|Yang, Cindy F; Shah, Nirao M (2014) Representing sex in the brain, one module at a time. Neuron 82:261-78|
|McClure, Kimberly D; Heberlein, Ulrike (2013) A small group of neurosecretory cells expressing the transcriptional regulator apontic and the neuropeptide corazonin mediate ethanol sedation in Drosophila. J Neurosci 33:4044-54|
|Kapfhamer, D; Taylor, S; Zou, M E et al. (2013) Taok2 controls behavioral response to ethanol in mice. Genes Brain Behav 12:87-97|
|Shohat-Ophir, G; Kaun, K R; Azanchi, R et al. (2012) Sexual deprivation increases ethanol intake in Drosophila.
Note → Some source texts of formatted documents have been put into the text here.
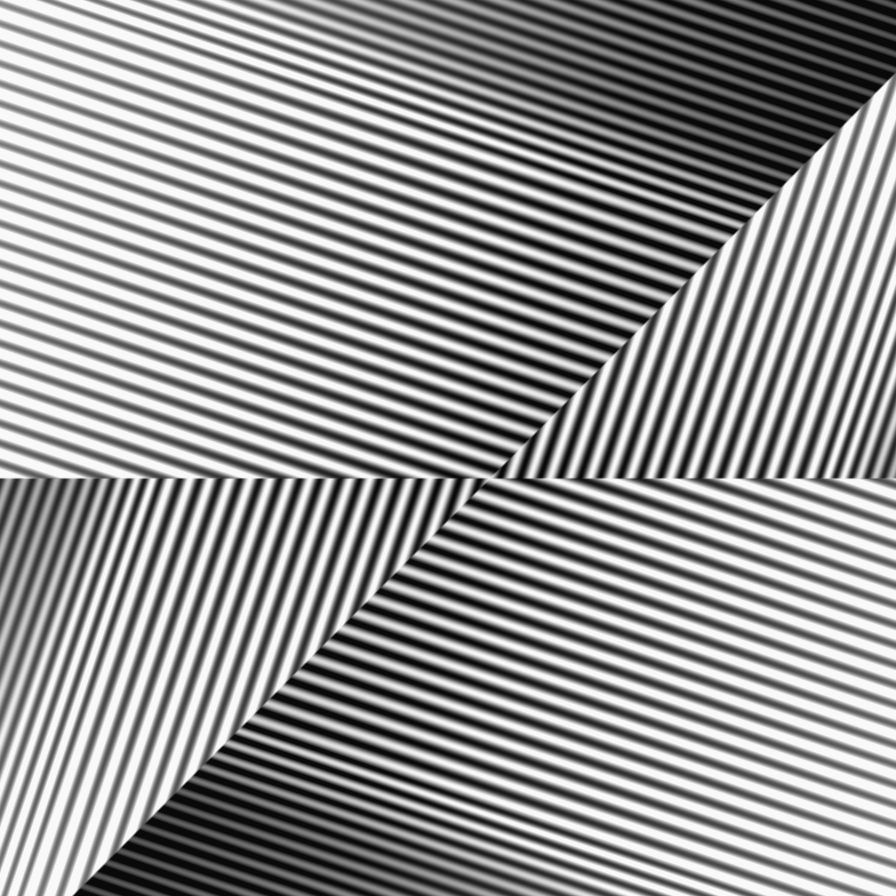
Reproduce this pattern procedurally as a three.js fragment shader.

```glsl
varying vec2 vUv;

#define CENTER vec2(0.547, 0.466)
#define TILT 0.325
#define LINE_COUNT 47.3
#define CONTRAST 0.5
#define SHADE 0.46
#define SHADE_SLOPE 0.8
#define FAR_START 0.345
#define FAR_WIDTH 0.11
#define FAR_CONTRAST 0.27
#define FAR_DARKEN 0.2
#define FAR_CHIRP 0.25
#define EDGE 0.0015

const float TAU = 6.2831853;
const vec3 INK = vec3(0.035, 0.036, 0.036);
const vec3 PAPER = vec3(0.975);

// Tilted stripes that brighten along their length and dim far from the center
float stripes(vec2 q) {
  vec2 along = vec2(cos(TILT), -sin(TILT));
  vec2 across = vec2(sin(TILT), cos(TILT));
  float s = dot(q, along);
  float p = abs(dot(q, across));
  float distant = max(p - FAR_START, 0.0);
  float fade = smoothstep(0.0, FAR_WIDTH, distant);
  float wave = cos(TAU * LINE_COUNT * (p + FAR_CHIRP * distant));
  float shade = SHADE - SHADE_SLOPE * s - FAR_DARKEN * fade;
  return clamp(shade + mix(CONTRAST, FAR_CONTRAST, fade) * wave, 0.0, 1.0);
}

void main() {
  vec2 q = vUv - CENTER;
  vec2 turned = vec2(-q.y, q.x);

  // Masks for the horizontal and diagonal seams
  float upper = smoothstep(-EDGE, EDGE, q.y);
  float right = smoothstep(-EDGE, EDGE, (q.x - q.y) * 0.7071);

  // Four sectors, with half-turn symmetry
  float top = mix(stripes(q), stripes(turned), right);
  float bottom = mix(stripes(-turned), stripes(-q), right);
  float tone = mix(bottom, top, upper);

  gl_FragColor = vec4(mix(INK, PAPER, tone), 1.0);
}
```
Science 335:1351-5|
|Eddison, Mark; Belay, Amsale T; Sokolowski, Marla B et al. (2012) A genetic screen for olfactory habituation mutations in Drosophila: analysis of novel foraging alleles and an underlying neural circuit. PLoS One 7:e51684|
|Maiya, Rajani; Lee, Seonok; Berger, Karen H et al. (2012) DlgS97/SAP97, a neuronal isoform of discs large, regulates ethanol tolerance. PLoS One 7:e48967|
|Joseph, Ryan M; Heberlein, Ulrike (2012) Tissue-specific activation of a single gustatory receptor produces opposing behavioral responses in Drosophila. Genetics 192:521-32|
|Devineni, Anita V; Heberlein, Ulrike (2012) Acute ethanol responses in Drosophila are sexually dimorphic. Proc Natl Acad Sci U S A 109:21087-92|
|Kapfhamer, David; King, Ian; Zou, Mimi E et al. (2012) JNK pathway activation is controlled by Tao/TAOK3 to modulate ethanol sensitivity. PLoS One 7:e50594|
|Kaun, Karla R; Azanchi, Reza; Maung, Zaw et al. (2011) A Drosophila model for alcohol reward. Nat Neurosci 14:612-9|
Showing the most recent 10 out of 32 publications